Beiderwell, Bruce John. Power and Punishment in Scott’s Novels. Athens: University of Georgia Press, 1992. Foucauldian approach that examines Scott’s representations of the shifting structures of state power and punishment. Argues that Scott’s Rob Roy represents the (mis)uses of power and his ambivalence about paradigms of punishment and state discipline.

Ferris, Ina. The Achievement of Literary Authority: Gender, History, and the Waverley Novels. Ithaca, N.Y.: Cornell University Press, 1991. Revisionist history that argues how the Waverley novels inscribe masculinist rhetoric and authority within the then female-dominated genre of the historical novel.
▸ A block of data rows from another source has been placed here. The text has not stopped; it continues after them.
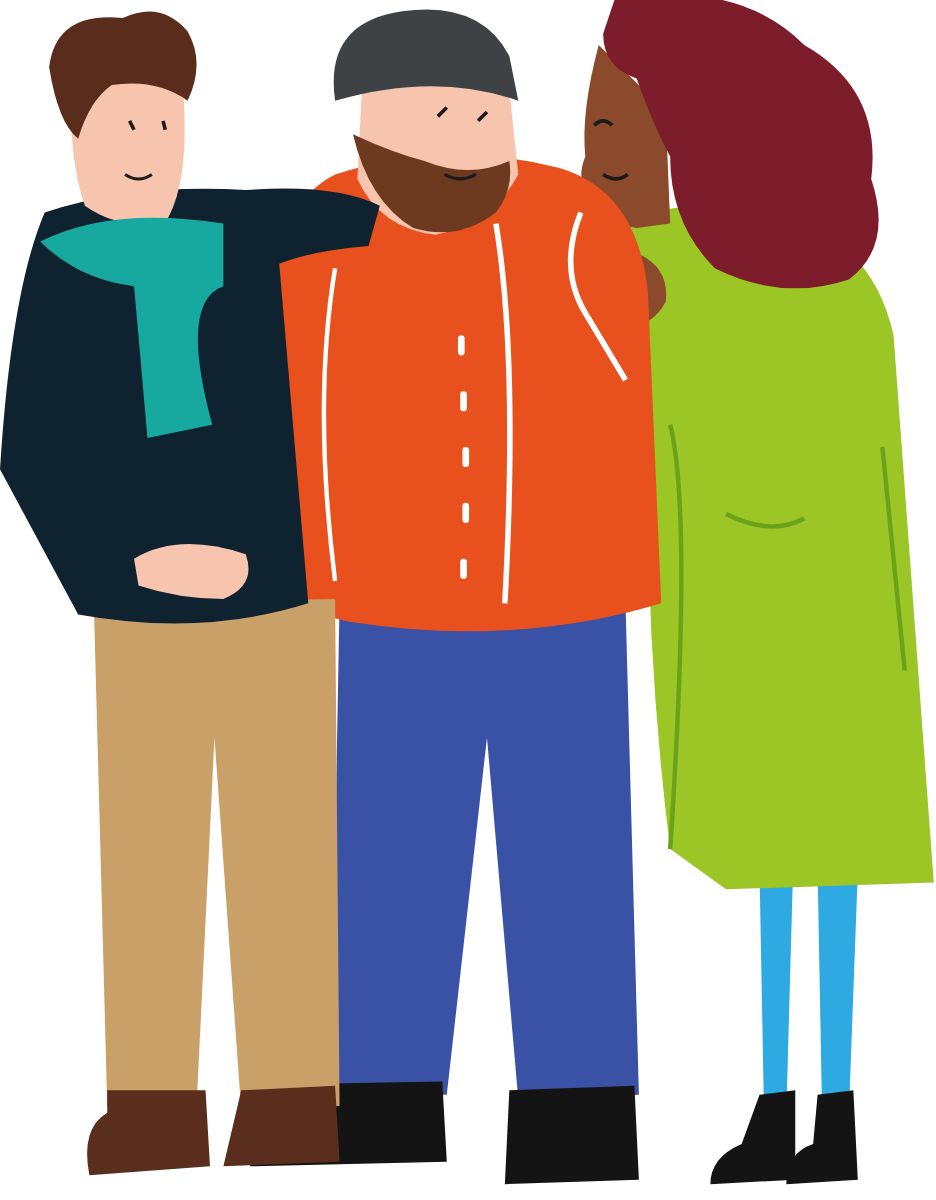
<!DOCTYPE html>
<html lang="en">
<head>
<meta charset="utf-8">
<title>Three Friends</title>
<style>
  :root {
    --paper: #ffffff;
    --skin-light: #f7c5ad;
    --skin-dark: #8c4a2d;
    --hair-brown: #5a2c1c;
    --beard-brown: #6e3a1f;
    --beanie-grey: #3f4244;
    --scarf-teal: #17a8a0;
    --sweater-navy: #0f2230;
    --trousers-tan: #c9a067;
    --shoe-brown: #5a2e1c;
    --jacket-orange: #e8501e;
    --jeans-blue: #3a52a5;
    --shoe-black: #141414;
    --hair-maroon: #7d1c2b;
    --coat-green: #9cc625;
    --coat-seam: #6aa31a;
    --tights-blue: #2ea9e1;
    --line-dark: #1b1b1b;
    --detail-white: #ffffff;
  }
  html, body { margin: 0; padding: 0; overflow: hidden; background: var(--paper); }
  .canvas { width: 936px; height: 1200px; display: block; }
</style>
</head>
<body>
<svg class="canvas" viewBox="0 0 419 537" xmlns="http://www.w3.org/2000/svg" role="img" aria-label="Three friends standing together in winter clothes, chatting">
  <!-- woman in green coat -->
  <g class="friend-woman">
    <path d="M340 390 L355 390 L352 498 L342 498 Z" fill="var(--tights-blue)"/>
    <path d="M366 390 L384 390 L380 498 L368 498 Z" fill="var(--tights-blue)"/>
    <path d="M340 490 L356 488 L356 528 L318 530 Q318 518 332 512 Z" fill="var(--shoe-black)"/>
    <path d="M366 490 L382 488 L384 528 L352 530 Q352 516 364 512 Z" fill="var(--shoe-black)"/>
    <path d="M275 100 Q300 88 345 95 Q390 105 400 150 L418 395 L325 398 L300 380 Q290 300 290 220 Q285 170 262 140 Z" fill="var(--coat-green)"/>
    <path d="M300 190 Q310 230 300 380" fill="none" stroke="var(--coat-seam)" stroke-width="2"/>
    <path d="M325 230 Q345 240 360 232" fill="none" stroke="var(--coat-seam)" stroke-width="2"/>
    <path d="M395 200 L405 300" fill="none" stroke="var(--coat-seam)" stroke-width="2"/>
    <path d="M268 20 Q260 50 262 70 Q258 80 263 85 Q268 100 285 102 L300 100 L298 50 Z" fill="var(--skin-dark)"/>
    <path d="M275 0 Q330 -10 360 20 Q395 40 390 80 Q400 110 380 125 Q350 135 320 120 Q300 100 300 70 Q292 55 285 35 Q270 30 270 15 Z" fill="var(--hair-maroon)"/>
    <path d="M266 56 Q270 52 274 56" fill="none" stroke="var(--line-dark)" stroke-width="1.6"/>
    <path d="M270 78 Q276 82 281 78" fill="none" stroke="var(--line-dark)" stroke-width="1.6"/>
    <path d="M248 128 Q262 110 282 112 Q300 118 298 135 Q290 150 272 145 Q258 142 250 138 Z" fill="var(--skin-dark)"/>
    <path d="M262 130 Q275 122 288 130" fill="none" stroke="var(--line-dark)" stroke-width="1"/>
  </g>

  <!-- man in orange jacket -->
  <g class="friend-beanie">
    <path d="M152 270 L280 270 L286 490 L232 492 L218 330 L200 490 L148 490 Z" fill="var(--jeans-blue)"/>
    <path d="M140 485 L198 484 L200 520 L112 522 Q110 500 140 495 Z" fill="var(--shoe-black)"/>
    <path d="M228 488 L284 486 L286 528 L226 530 Z" fill="var(--shoe-black)"/>
    <path d="M150 78 Q200 62 250 75 Q285 85 290 130 L296 270 Q230 290 155 278 L125 270 L118 140 Q125 90 150 78 Z" fill="var(--jacket-orange)"/>
    <path d="M222 100 Q232 160 226 270" fill="none" stroke="var(--detail-white)" stroke-width="2.5"/>
    <path d="M260 95 Q250 120 262 140 L280 170" fill="none" stroke="var(--detail-white)" stroke-width="2.5"/>
    <path d="M150 120 Q140 180 150 260" fill="none" stroke="var(--detail-white)" stroke-width="2"/>
    <g fill="var(--detail-white)">
      <rect x="205" y="150" width="3" height="9" rx="1.5"/>
      <rect x="206" y="175" width="3" height="9" rx="1.5"/>
      <rect x="207" y="200" width="3" height="9" rx="1.5"/>
      <rect x="207" y="225" width="3" height="9" rx="1.5"/>
      <rect x="206" y="250" width="3" height="9" rx="1.5"/>
    </g>
    <path d="M162 40 Q190 30 228 40 L232 78 Q220 100 195 105 Q170 102 160 80 Z" fill="var(--skin-light)"/>
    <path d="M158 60 Q165 90 185 102 Q205 108 222 95 Q230 85 228 72 Q210 80 190 72 Q175 68 158 60 Z" fill="var(--beard-brown)"/>
    <path d="M150 45 Q145 10 180 5 Q215 0 228 25 L232 45 Q195 32 150 45 Z" fill="var(--beanie-grey)"/>
    <path d="M196 52 L200 48 M214 54 L218 50" stroke="var(--line-dark)" stroke-width="1.6"/>
    <path d="M199 78 Q206 82 213 78" fill="none" stroke="var(--line-dark)" stroke-width="1.4"/>
  </g>

  <!-- man in navy sweater -->
  <g class="friend-scarf">
    <path d="M42 270 L150 268 L152 495 L108 497 L96 330 L88 495 L48 495 Z" fill="var(--trousers-tan)"/>
    <path d="M48 488 L92 488 L94 522 L40 526 Q36 505 48 498 Z" fill="var(--shoe-brown)"/>
    <path d="M108 488 L150 486 L152 520 L100 522 Z" fill="var(--shoe-brown)"/>
    <path d="M20 95 Q60 82 110 85 Q150 82 170 92 L165 110 Q140 112 125 118 L138 270 Q90 285 35 275 L0 210 Q5 130 20 95 Z" fill="var(--sweater-navy)"/>
    <path d="M32 28 Q30 70 38 92 Q55 104 75 98 Q85 80 82 40 Z" fill="var(--skin-light)"/>
    <path d="M22 30 Q25 5 55 8 Q72 0 84 14 Q92 28 84 45 Q70 35 50 38 Q40 45 35 62 Q26 55 22 30 Z" fill="var(--hair-brown)"/>
    <path d="M58 54 L60 58 M73 54 L74 58" stroke="var(--line-dark)" stroke-width="1.6"/>
    <path d="M56 78 Q62 82 68 78" fill="none" stroke="var(--line-dark)" stroke-width="1.3"/>
    <path d="M18 108 Q50 92 100 100 L100 128 Q80 135 95 190 L66 196 Q62 150 60 128 Q35 125 18 108 Z" fill="var(--scarf-teal)"/>
    <path d="M60 250 Q80 238 110 248 Q115 262 100 268 Q80 268 62 262 Z" fill="var(--skin-light)"/>
  </g>
</svg>
</body>
</html>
Also discusses how the feminine voice remained in Scott’s writings. Illuminates the role of gender in the novel and accounts for Diana as a strong character.

Murray, W. H. Rob Roy MacGregor: His Life and Times. Glasgow, Scotland: R. Drew Publishers, 1982. Excellent biography of the historical figure Robert MacGregor and his part in the confusing and constantly shifting loyalties and political currents that existed in Scotland of the early eighteenth century. Portrays MacGregor as a Scottish Robin Hood.

Sutherland, John. The Life of Walter Scott: A Critical Biography. Oxford, England: Basil Blackwell, 1995. Authoritative biography on Scott. Useful in gaining insights into how his life and identity as a Scotsman helped shape such heroes as Rob Roy.


Critical Essays